don’t go out to dinner with two
white haired old ladies, your mom and your aunt
who you haven’t seen in ten years.
Don’t listen to them as they rave
about the new restaurant in the mall
where the children run feral and a clown
lurks in the corner painting pictures
and the bartender has acne. Jesus, the vegetables
will be juiceless and cold, there will be a pile
of pepper on the steak,
your fries will sit in the tanning-window
like the fingers of a Miami snowbird.
The onion rings will be baby-oil greasy,
the rag-doll chicken dry, the cokes flat
as a Kansas highway.
Your aunt and mother will whisper over their de-caffs
about the fat guy one table away,
who will hear them and catch your eye.
There will be gossip about who the sheriff’s
fucking now besides the missus, and the sauce and shame
of the current minister.
When a to-go container is asked for
the waitress will bring a styrofoam clam shell
which your mom will think too big and make
the waitress hunt in back for a smaller one
which she’ll forget on the table like a dirty kleenex
because she is too busy looking for evidence
of leavening in the check.
As you’re walking out the door
your mother will shake her head and say,
“Just like last time.”
And your aunt will say,
“And the time before that.”
They call Tucson,
The grass is plentiful
and Mexican isn’t
as bad as it used to be.
Pretty much everyone you meet
will take a toke:
the tattoo heads,
the metal dudes,
the country boys,
even the soccer moms
and the mob element down here like the loco.
I feel like an ex-patriate
in my khaki shorts
naked to the waist
with the door open to the wind and sun,
the birds and bees,
a little smoke,
music from a small radio,
alone in a simple room,

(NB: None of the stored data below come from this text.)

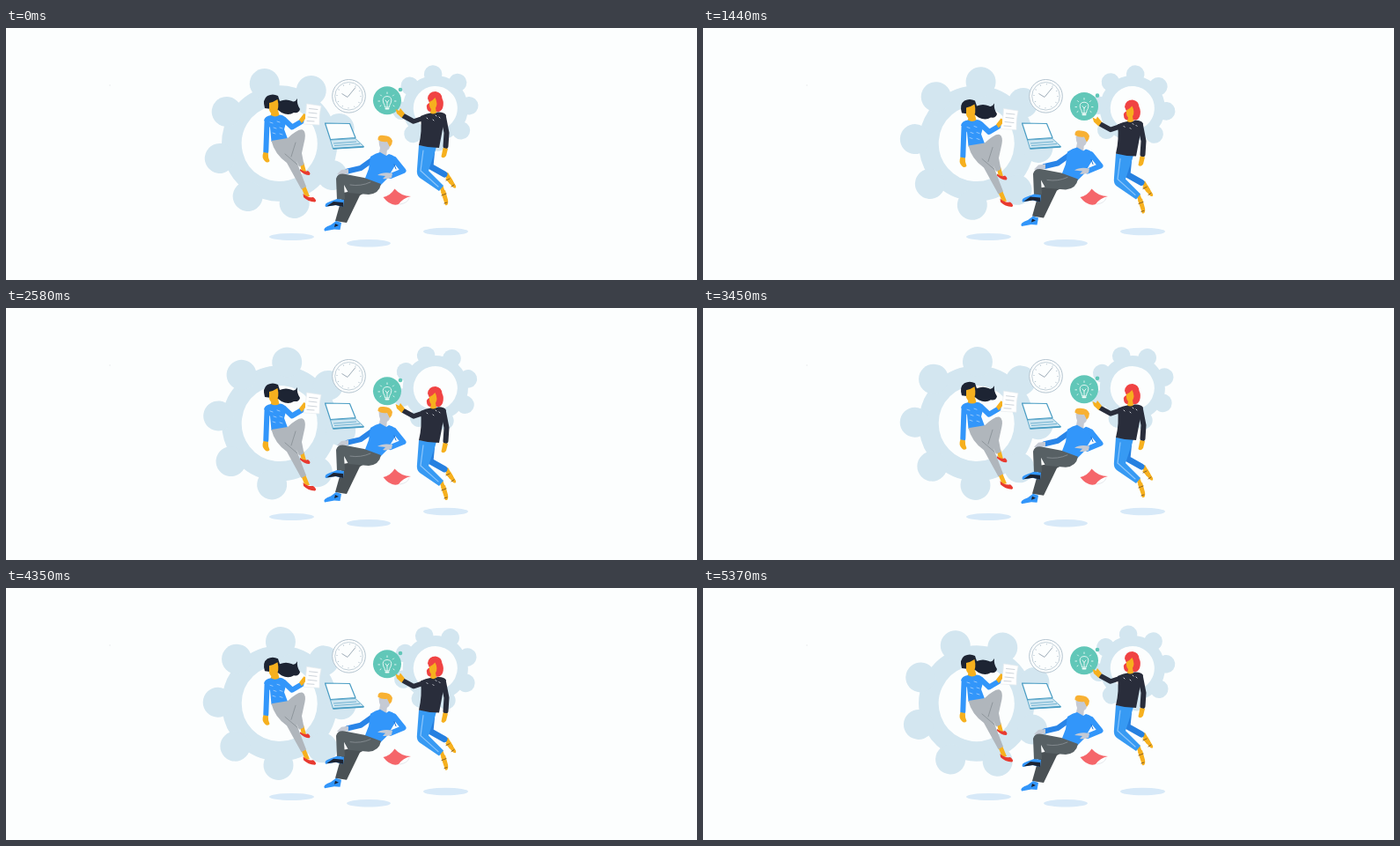
These frames come from a looping animation (785 by 286 pixels, 5.4 s). An HTML page:

```html
<!DOCTYPE html>
<html>
<head>
<meta charset="utf-8">
<style>
html, body { margin: 0; width: 100%; height: 100%; overflow: hidden; background: #fcfefe }
svg { display: block; width: 785px; height: 286px }
.limb { fill: none; stroke-linecap: round; stroke-linejoin: round }
.line { fill: none; stroke-linecap: round }
.gear { fill: #d3e6f0; stroke: #d3e6f0 }
.skin { fill: #f6b01e }
.blue { fill: #3296fa }
.navy { fill: #1d2433 }
.red { fill: #e83a30 }
.grey { fill: #c5cad4 }
</style>
</head>
<body>
<svg viewBox="0 0 785 286">
  <g id="big" class="gear"></g>
  <g id="small" class="gear"></g>
  <circle cx="118" cy="65" r=".7" fill="#e3e6e8"/>

  <g fill="#d7e9f8">
    <ellipse cx="324.500" cy="237" rx="25.500" ry="4"/>
    <ellipse cx="412" cy="244.300" rx="25" ry="4.300"/>
    <ellipse cx="499.500" cy="231" rx="25.500" ry="4.300"/>
  </g>

  <g id="clock" fill="none" stroke="#b4c4d0">
    <circle cx="389.500" cy="77.300" r="18.800" fill="#fcfefe"/>
    <circle cx="389.500" cy="77.300" r="15.800" stroke-width=".8"/>
    <circle cx="389.500" cy="77.300" r="13.500" stroke-width="1.500" stroke-dasharray=".8 6.270"/>
    <path d="M381.500 74.500L388 78.500L397 67.500" stroke="#93a3b0" stroke-width=".9"/>
  </g>

  <g stroke="#4a9dc4" stroke-linejoin="round">
    <path d="M362.500 108L390.500 108.500L397 124.500L368.500 126.500Z" fill="#fcfefe" stroke-width="1.200"/>
    <path d="M368.500 127L397 125.500L406.500 134.500L371.500 137Z" fill="#cfe6f1" stroke-width=".8"/>
    <path d="M372 131L398 129M373 133.500L402 131.500" stroke-width=".7"/>
    <path d="M371.500 136.800L406.500 134.800" stroke-width="1.800"/>
  </g>

  <path d="M447 200Q456 199 458 193" fill="none" stroke="#e6e9ed"/>
  <path d="M428.500 192Q437 190 441.500 182.500Q449 191 460 191Q451 193 446 200Q437 203 428.500 192Z" fill="#f5666a"/>

  <g id="writer">
    <path class="limb" d="M316 104L325 112.500L336 106" stroke="#3296fa" stroke-width="6"/>
    <path class="limb" d="M296.500 107L295.300 140" stroke="#3296fa" stroke-width="6"/>
    <path class="skin" d="M292.500 141L297.800 142Q297.500 147 299.500 151Q297 154 294 151Q290 147 292.500 141Z"/>
    <path class="skin" d="M302 94L309 93L311 101L300 102Z"/>
    <path class="blue" d="M293 105Q294 100 301 99Q306 102 311 98.500Q317 99 319 104L316 115L320.500 127L301.500 129L300 113Z"/>
    <path class="line" d="M300 107l3 1M308 106l3 1M304 113l3 1M311 113l3 1M303 119l3 1M311 120l3 1" stroke="#93c6fb"/>
    <path class="navy" d="M294 91Q291 81 297 77Q303 74 309 77L311 83Q318 80 325 83Q328 85 331 80Q330 86 334 92Q333 97 327 96Q321 100 313 96L309 93Z"/>
    <path class="skin" d="M299 85Q304 84 308.500 81Q311 91 306.500 97Q301 99 299 93Z"/>
    <path class="skin" d="M333.500 153L338 152L341 163L336 163ZM335 180L340 179L345 191L340 192Z"/>
    <path d="M301.500 128L320 125Q332 114 337 115.500Q341 118 339.500 126L336 142L338.500 155L333 157.500L329.500 150L341 180L335.500 183L319 153Q305 143 301.500 128Z" fill="#b0b6bc"/>
    <path class="line" d="M317 143L331 155M324 146L329 130" stroke="#8b9298" stroke-width=".9"/>
    <path class="red" d="M334 160Q339 164 343 162Q347 165 344.500 167Q339 167 334 162ZM337.500 188Q342 193 349 192Q354 196 351 197.500Q343 197 338 192Z"/>
    <path d="M341.500 86L358 88.500Q355.500 98 356 110L338 109Q341.500 96 341.500 86Z" fill="#fff" stroke="#e8ecf0" stroke-width=".7"/>
    <path class="line" d="M344.500 91.500l9.500 1M344 96l9 1M343 101l10 1M342 105.500l8 .5" stroke="#cdd3da"/>
    <path class="skin" d="M333 104L338.500 97L340 98L340 103L336 108Z"/>
  </g>

  <g id="sitter">
    <path class="limb" d="M417 149L403 159L388 162.500" stroke="#2985e8" stroke-width="6"/>
    <path class="grey" d="M389 160L389 165L382 167L376 166L381 161Z"/>
    <path class="grey" d="M425 136L433 137L432 147L423 146Z"/>
    <path class="blue" d="M414 146Q420 142 425 141L432 145L435 143Q443 145 445 151L433 171L425 179L407 173L412 160Z"/>
    <path class="limb" d="M441 149L451.500 162L437 168" stroke="#3296fa" stroke-width="6"/>
    <path class="line" d="M441 155L443 160" stroke="#1b6fd2"/>
    <path class="grey" d="M439 165L438 170Q431 172 428 171L431 168L422 167Q428 163 439 165Z"/>
    <path class="grey" d="M423.500 128L435 127Q438.500 138 431 140Q424 141 423.500 128Z"/>
    <path d="M422.500 127Q422 121 429 122Q437 122 439 128Q439 132 436 135L433 129Q427 130 422.500 127Z" fill="#f8b133"/>
    <path d="M420 180L402 190L387 221L374 219L383 187Z" fill="#4a5155"/>
    <path d="M407 170L426 177Q424 188 412 189L389 187L384 178L385 194L376 195L375 171Q377 164 386 166Z" fill="#576064"/>
    <path class="line" d="M391 178Q403 180 414 175" stroke="#8d9498" stroke-width=".8"/>
    <path class="blue" d="M376 194L384 195L383 203L374 201L363 203Q361 199 368 197ZM375 219L381 221L379.500 229L373 228.500L362 230.500Q359 227 369 223.500Z"/>
    <path class="navy" d="M372 197L383 198L383 203L375 201L364 202.500ZM374 222L378 224L373 226Z"/>
  </g>

  <g id="idea">
    <circle cx="433" cy="82.300" r="16" fill="#61c7b8"/>
    <circle cx="448" cy="70" r="2.300" fill="#61c7b8"/>
    <g class="line" stroke="#f2fbf9" stroke-width=".9">
      <path d="M430.500 89.500Q430.500 87 428.800 85Q426.500 78 433 77.500Q439.500 78 437.200 85Q435.500 87 435.500 89.500ZM431 82l2 2.500l2-2.500M433 84.500v5"/>
      <path d="M431.500 91.500h3" stroke-width="2"/>
      <path d="M433 74.500v-1.500M426.500 77l-1-1M439.500 77l1-1M424.500 83h-1.500M441.500 83h1.500M426 88l-1 .7M440 88l1 .7"/>
    </g>
  </g>

  <g id="thinker">
    <path class="limb" d="M475 102L463 106L452 100" stroke="#292d3b" stroke-width="5.500"/>
    <path class="skin" d="M453 97L449.500 102L444 97L442.500 92L446.500 94L448 91Z"/>
    <path class="limb" d="M497 101L500.500 119L499.500 134" stroke="#292d3b" stroke-width="6"/>
    <path class="skin" d="M496.500 136L502 137L500 145Q497 149 494.500 146Z"/>
    <path class="skin" d="M498 166L502 164L508 174L504 177ZM492 180L496 178L500 189L496 190Z"/>
    <path class="limb" d="M484 137L482 157L498 166" stroke="#2680e0" stroke-width="7"/>
    <path d="M469 133L489 135L480 162L497 179L492 185L470 170Q466 167 467 160Z" fill="#379af3"/>
    <path class="line" d="M474 139L471 162L491 180" stroke="#8cc6fb" stroke-width="1.200"/>
    <path d="M479 80Q480 72 488 72Q495 73 495.500 80Q498 85 496 91Q494 96 488 95Q478 97 478 90Q477 87 481 85Z" fill="#f04343"/>
    <path class="skin" d="M481 84Q485 82 487.500 79Q491 86 488 91L489.500 99L481.500 99L483 92Q480.500 90 481 84Z"/>
    <path d="M471 100Q477 97 482 96.500Q486 99 490 95.500Q498 95 500 99L496 115L492 136Q480 136 469 133Q473 117 471 100Z" fill="#292d3b"/>
    <path class="line" d="M478 102l1 1M485 104l1 1M492 101l1 1M488 99l1 1" stroke="#d5d8df"/>
    <path class="skin" d="M499 171L505 169L511 179Q512 183 508 181ZM494 186L499 184L502 195Q503 202 499 201Z"/>
    <path class="line" d="M500 173l4 -2M506 180l3 -2M495 190l5 -2M498 199l3 -1" stroke="#8a6224"/>
  </g>
</svg>
<script>
const $ = id => document.getElementById(id);
const LOOP = 5400, STEP = 30;

// Ring with eight round teeth, centred on the origin
function gear(id, inner, outer, reach, tooth) {
  let parts = `<circle r="${(inner + outer) / 2}" fill="none" stroke-width="${outer - inner}"/>`;
  for (let i = 0; i < 8; i++) {
    const a = i * Math.PI / 4;
    parts += `<circle cx="${reach * Math.cos(a)}" cy="${reach * Math.sin(a)}" r="${tooth}" stroke="none"/>`;
  }
  $(id).innerHTML = parts;
}

const turn = (id, x, y, angle) => $(id).setAttribute('transform', `translate(${x} ${y}) rotate(${angle})`);
const shift = (id, y) => $(id).setAttribute('transform', `translate(0 ${y.toFixed(2)})`);

gear('big', 43, 65.5, 70, 17);
gear('small', 25, 37, 38.5, 10.3);

function draw(now) {
  const n = Math.floor(now % LOOP / STEP);
  const bob = (1 - Math.cos(2 * Math.PI * n * STEP / LOOP)) / 2;
  turn('big', 310.7, 131, 31 + 6 * n);
  turn('small', 487.8, 91, 41 + 3 * n);
  shift('writer', 10 * bob);
  shift('sitter', -10 * bob);
  shift('idea', 12 * bob);
  shift('thinker', 17 * bob);
}

const start = performance.now();
function tick() {
  draw(performance.now() - start);
  requestAnimationFrame(tick);
}
tick();
</script>
</body>
</html>
```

exactly like an ex-patriate
except I can walk down
to the mini mart
when I get the munchies.
About the author:
I am a 39 year old cab driver living in Tucson with a Mexican girl. I have no university degree, pet, blog or awards to brag about, but my poetry has appeared here and there since 1996.